■ ACTIVITY
Look through the material below. Copy each line that contains the string "hidden".

■ DATA TO PROCESS
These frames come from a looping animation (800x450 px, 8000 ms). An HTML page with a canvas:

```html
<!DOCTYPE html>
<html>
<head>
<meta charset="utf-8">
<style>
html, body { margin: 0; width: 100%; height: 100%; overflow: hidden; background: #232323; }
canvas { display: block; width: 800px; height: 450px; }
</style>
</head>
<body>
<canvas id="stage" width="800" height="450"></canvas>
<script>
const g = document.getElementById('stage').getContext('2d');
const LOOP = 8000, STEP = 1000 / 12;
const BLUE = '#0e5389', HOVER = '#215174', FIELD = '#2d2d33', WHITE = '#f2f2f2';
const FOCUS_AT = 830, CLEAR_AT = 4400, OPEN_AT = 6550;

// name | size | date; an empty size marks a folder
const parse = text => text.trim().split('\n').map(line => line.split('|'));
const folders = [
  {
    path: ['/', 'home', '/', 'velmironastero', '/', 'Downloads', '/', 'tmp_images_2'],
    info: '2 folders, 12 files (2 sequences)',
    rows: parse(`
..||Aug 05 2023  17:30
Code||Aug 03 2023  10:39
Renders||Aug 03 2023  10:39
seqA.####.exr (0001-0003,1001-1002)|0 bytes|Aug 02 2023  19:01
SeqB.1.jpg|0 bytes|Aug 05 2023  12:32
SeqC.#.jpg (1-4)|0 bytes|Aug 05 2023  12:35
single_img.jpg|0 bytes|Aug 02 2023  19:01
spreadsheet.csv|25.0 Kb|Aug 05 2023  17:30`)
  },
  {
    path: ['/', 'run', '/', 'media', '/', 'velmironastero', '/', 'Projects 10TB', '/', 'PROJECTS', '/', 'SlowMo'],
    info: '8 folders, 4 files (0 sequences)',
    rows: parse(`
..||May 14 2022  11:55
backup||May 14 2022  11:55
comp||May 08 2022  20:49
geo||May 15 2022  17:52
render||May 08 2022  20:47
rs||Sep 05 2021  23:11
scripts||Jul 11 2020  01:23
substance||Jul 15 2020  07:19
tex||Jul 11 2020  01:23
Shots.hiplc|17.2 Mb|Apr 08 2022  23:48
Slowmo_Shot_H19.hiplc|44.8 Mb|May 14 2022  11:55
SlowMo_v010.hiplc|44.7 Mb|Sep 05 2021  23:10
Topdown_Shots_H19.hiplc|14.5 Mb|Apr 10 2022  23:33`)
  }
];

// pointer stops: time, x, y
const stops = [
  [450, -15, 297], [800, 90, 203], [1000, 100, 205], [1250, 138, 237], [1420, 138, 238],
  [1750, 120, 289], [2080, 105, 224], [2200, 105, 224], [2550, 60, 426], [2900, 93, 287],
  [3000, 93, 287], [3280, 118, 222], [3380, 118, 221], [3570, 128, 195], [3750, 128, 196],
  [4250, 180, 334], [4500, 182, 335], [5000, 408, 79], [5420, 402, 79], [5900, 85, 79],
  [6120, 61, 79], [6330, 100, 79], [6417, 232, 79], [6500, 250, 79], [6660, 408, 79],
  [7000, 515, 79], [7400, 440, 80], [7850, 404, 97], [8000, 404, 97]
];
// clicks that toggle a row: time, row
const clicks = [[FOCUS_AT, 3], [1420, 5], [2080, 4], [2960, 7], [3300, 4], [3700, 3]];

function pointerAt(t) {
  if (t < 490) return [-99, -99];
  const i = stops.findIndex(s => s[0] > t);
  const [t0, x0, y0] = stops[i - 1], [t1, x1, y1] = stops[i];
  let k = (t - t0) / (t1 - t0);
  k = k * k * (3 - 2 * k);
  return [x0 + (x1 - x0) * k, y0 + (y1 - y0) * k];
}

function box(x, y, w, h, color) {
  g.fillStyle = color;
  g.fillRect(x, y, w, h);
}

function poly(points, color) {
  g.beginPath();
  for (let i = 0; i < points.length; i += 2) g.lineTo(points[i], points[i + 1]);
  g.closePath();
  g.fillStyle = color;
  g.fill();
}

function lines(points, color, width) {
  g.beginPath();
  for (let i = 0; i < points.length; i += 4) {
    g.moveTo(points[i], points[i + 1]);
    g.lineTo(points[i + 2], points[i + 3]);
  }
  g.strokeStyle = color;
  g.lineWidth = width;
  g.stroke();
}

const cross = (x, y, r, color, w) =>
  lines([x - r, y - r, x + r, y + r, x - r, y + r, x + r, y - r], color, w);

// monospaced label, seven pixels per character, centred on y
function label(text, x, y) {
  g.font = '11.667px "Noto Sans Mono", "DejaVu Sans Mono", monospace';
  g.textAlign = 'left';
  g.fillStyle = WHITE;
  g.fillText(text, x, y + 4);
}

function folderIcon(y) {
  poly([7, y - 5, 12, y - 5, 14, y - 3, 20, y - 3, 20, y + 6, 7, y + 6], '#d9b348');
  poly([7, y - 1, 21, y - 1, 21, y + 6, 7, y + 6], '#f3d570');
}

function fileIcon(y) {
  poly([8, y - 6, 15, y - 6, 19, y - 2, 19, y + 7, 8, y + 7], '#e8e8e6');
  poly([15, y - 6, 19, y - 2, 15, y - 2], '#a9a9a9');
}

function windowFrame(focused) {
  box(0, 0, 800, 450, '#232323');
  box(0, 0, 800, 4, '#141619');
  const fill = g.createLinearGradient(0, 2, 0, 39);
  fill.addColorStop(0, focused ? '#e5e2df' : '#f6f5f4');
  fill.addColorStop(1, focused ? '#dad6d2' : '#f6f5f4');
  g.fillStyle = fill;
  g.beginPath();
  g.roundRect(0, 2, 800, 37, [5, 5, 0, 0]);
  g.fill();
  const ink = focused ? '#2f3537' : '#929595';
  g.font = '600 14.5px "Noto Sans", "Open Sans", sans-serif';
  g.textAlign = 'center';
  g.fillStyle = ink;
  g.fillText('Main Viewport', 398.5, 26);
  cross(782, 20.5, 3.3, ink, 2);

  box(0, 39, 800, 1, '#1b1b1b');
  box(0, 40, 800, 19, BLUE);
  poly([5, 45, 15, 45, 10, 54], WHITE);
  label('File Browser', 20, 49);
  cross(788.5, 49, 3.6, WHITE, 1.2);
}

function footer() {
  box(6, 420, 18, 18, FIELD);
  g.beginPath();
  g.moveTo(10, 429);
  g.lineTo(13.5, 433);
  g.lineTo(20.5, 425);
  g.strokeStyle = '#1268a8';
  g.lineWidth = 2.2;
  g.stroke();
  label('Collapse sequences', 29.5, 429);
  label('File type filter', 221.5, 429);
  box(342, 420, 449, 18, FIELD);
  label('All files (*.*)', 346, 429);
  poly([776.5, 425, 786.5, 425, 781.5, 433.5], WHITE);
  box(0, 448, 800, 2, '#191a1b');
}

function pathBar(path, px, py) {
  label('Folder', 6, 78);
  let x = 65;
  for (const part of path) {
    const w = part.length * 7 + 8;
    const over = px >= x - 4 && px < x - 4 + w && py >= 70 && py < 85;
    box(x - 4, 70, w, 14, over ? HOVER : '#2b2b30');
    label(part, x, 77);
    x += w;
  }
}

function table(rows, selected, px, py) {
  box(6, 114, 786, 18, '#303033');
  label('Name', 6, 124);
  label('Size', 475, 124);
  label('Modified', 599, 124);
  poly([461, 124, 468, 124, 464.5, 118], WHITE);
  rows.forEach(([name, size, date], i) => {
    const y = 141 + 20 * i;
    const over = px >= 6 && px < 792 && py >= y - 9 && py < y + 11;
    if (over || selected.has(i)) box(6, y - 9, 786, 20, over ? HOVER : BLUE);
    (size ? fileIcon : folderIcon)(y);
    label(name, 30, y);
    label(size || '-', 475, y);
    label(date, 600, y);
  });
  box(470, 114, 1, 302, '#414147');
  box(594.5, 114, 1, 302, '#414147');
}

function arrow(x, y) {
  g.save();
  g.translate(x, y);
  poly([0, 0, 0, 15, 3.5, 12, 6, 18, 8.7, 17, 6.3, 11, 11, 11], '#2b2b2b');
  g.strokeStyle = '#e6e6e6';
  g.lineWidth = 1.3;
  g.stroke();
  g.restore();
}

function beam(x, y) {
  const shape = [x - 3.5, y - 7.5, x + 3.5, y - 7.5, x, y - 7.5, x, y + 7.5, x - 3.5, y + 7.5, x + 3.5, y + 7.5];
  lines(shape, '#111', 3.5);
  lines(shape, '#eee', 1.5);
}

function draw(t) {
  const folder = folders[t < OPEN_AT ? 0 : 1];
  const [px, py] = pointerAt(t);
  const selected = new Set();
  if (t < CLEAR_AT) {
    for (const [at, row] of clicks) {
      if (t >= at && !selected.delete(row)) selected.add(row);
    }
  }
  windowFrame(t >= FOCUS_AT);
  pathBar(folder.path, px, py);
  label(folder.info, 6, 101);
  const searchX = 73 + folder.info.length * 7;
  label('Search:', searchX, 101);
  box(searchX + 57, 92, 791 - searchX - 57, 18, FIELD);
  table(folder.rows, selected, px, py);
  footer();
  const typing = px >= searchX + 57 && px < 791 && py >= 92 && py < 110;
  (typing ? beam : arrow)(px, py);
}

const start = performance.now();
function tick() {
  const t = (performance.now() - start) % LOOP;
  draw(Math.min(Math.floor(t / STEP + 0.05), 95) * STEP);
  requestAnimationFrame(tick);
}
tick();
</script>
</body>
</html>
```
...
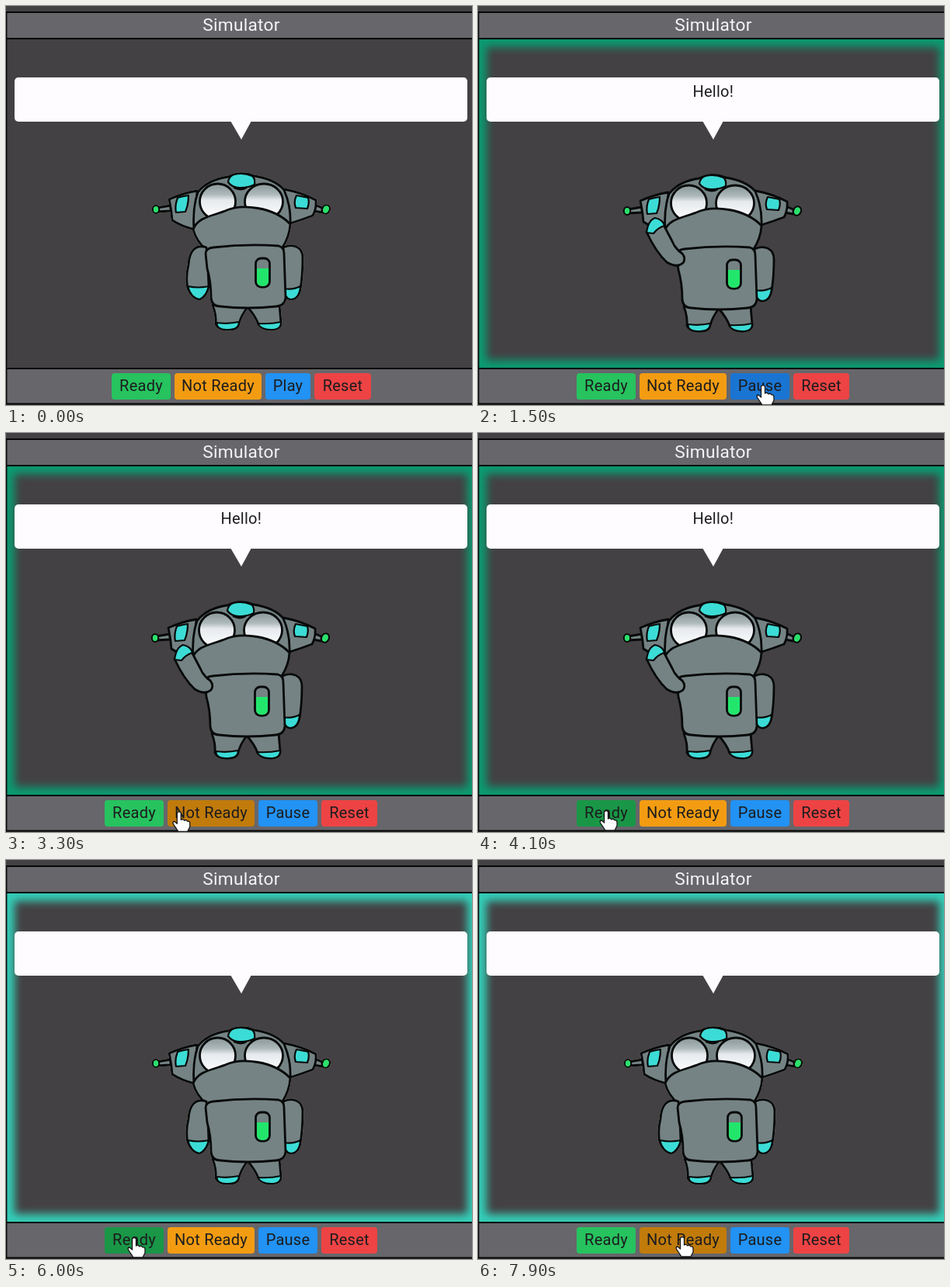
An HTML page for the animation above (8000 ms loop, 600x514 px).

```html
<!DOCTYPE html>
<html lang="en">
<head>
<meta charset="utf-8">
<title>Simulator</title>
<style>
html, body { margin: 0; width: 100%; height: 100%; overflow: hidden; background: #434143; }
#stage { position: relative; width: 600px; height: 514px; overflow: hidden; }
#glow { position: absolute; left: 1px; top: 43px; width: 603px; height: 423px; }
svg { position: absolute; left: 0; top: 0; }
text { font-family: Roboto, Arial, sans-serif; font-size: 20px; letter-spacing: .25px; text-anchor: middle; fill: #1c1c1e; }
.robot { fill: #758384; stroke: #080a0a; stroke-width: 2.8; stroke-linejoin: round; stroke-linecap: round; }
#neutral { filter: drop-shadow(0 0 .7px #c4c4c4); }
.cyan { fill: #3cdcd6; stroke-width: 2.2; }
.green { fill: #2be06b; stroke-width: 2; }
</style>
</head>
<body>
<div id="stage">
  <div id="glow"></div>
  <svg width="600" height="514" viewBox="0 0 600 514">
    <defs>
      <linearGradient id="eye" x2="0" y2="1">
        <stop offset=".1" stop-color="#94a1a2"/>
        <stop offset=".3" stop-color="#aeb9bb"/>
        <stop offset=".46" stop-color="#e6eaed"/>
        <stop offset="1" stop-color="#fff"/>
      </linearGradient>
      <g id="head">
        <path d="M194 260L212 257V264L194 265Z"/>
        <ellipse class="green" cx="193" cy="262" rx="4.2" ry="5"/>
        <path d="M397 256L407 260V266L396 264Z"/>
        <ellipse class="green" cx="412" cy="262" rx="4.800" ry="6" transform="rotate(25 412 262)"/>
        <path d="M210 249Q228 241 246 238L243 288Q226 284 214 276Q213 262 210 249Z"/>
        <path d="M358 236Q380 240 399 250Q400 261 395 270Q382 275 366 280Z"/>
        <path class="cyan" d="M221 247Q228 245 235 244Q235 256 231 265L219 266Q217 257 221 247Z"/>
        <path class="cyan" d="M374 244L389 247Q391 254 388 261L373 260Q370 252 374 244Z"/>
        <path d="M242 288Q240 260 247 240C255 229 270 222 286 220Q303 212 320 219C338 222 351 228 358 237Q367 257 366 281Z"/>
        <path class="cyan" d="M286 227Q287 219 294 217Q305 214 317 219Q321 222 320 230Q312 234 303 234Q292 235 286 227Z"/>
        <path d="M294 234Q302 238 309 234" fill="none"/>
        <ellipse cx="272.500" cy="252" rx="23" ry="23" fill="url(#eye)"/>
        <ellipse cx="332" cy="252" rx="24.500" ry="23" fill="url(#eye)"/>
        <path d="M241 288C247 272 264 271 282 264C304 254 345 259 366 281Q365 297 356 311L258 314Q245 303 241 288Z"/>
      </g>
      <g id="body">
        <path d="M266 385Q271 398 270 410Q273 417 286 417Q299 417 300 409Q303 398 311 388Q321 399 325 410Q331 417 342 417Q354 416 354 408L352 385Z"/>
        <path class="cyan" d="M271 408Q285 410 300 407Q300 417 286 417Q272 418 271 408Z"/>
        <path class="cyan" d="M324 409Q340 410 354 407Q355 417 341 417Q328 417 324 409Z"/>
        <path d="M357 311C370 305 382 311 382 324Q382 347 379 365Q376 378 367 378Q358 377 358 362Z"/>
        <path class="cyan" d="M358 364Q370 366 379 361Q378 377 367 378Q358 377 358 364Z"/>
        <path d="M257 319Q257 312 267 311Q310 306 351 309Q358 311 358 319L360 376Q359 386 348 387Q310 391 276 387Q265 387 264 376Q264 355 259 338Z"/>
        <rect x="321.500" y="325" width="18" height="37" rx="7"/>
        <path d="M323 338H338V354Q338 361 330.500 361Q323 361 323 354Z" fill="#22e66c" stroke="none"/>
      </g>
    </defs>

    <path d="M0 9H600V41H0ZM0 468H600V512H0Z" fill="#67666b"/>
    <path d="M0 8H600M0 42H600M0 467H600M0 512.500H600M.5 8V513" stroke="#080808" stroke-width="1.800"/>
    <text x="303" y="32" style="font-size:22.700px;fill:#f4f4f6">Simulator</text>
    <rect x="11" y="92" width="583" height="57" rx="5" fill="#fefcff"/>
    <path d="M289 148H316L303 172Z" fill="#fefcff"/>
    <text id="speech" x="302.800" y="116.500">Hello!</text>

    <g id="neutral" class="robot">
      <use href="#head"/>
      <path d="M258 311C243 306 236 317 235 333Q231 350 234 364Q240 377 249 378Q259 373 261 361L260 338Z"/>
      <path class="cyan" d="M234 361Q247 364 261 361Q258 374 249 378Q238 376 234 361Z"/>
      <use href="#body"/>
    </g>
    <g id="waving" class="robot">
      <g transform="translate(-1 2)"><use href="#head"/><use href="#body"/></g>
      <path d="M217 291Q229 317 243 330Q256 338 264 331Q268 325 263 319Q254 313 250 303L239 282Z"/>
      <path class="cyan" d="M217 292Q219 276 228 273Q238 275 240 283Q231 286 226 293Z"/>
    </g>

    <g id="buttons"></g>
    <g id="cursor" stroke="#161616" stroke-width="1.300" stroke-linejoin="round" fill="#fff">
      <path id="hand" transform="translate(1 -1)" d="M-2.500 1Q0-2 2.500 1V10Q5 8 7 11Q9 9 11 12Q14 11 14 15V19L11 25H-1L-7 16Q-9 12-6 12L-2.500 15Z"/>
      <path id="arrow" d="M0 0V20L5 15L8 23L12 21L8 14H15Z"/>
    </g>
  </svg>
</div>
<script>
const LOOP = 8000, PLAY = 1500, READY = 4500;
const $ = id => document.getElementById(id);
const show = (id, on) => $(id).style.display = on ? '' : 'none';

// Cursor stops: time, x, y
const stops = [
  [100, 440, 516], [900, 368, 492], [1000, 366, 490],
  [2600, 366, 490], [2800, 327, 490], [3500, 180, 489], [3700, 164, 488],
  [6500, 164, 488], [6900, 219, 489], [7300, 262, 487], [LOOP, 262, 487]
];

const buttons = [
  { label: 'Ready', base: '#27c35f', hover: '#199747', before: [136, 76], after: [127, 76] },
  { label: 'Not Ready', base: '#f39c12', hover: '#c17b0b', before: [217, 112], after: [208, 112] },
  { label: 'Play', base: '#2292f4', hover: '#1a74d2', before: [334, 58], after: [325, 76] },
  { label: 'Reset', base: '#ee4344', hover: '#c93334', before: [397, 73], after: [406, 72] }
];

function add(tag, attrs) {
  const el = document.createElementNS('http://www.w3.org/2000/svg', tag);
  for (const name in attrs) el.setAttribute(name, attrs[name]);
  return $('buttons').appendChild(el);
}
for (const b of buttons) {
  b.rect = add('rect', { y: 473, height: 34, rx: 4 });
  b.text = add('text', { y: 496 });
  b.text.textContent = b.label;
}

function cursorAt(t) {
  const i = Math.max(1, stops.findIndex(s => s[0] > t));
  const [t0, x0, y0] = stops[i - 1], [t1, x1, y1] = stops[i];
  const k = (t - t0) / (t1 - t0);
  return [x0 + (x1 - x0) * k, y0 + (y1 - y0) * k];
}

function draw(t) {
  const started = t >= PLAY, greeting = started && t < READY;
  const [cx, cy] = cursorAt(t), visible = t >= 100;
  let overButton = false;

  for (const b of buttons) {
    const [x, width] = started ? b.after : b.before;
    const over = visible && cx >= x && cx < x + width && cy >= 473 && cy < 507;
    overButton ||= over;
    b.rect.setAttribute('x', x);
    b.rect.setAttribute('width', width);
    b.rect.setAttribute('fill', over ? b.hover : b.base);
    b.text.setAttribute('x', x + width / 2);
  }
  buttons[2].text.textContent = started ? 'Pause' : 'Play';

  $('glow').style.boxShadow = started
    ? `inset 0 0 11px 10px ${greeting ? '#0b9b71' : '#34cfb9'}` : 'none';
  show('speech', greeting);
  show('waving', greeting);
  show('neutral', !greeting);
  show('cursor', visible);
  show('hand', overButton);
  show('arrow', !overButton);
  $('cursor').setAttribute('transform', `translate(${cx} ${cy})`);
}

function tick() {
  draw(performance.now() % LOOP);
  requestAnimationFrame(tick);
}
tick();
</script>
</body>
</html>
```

■ EXPECTED ANSWER
html, body { margin: 0; width: 100%; height: 100%; overflow: hidden; background: #232323; }
html, body { margin: 0; width: 100%; height: 100%; overflow: hidden; background: #434143; }
#stage { position: relative; width: 600px; height: 514px; overflow: hidden; }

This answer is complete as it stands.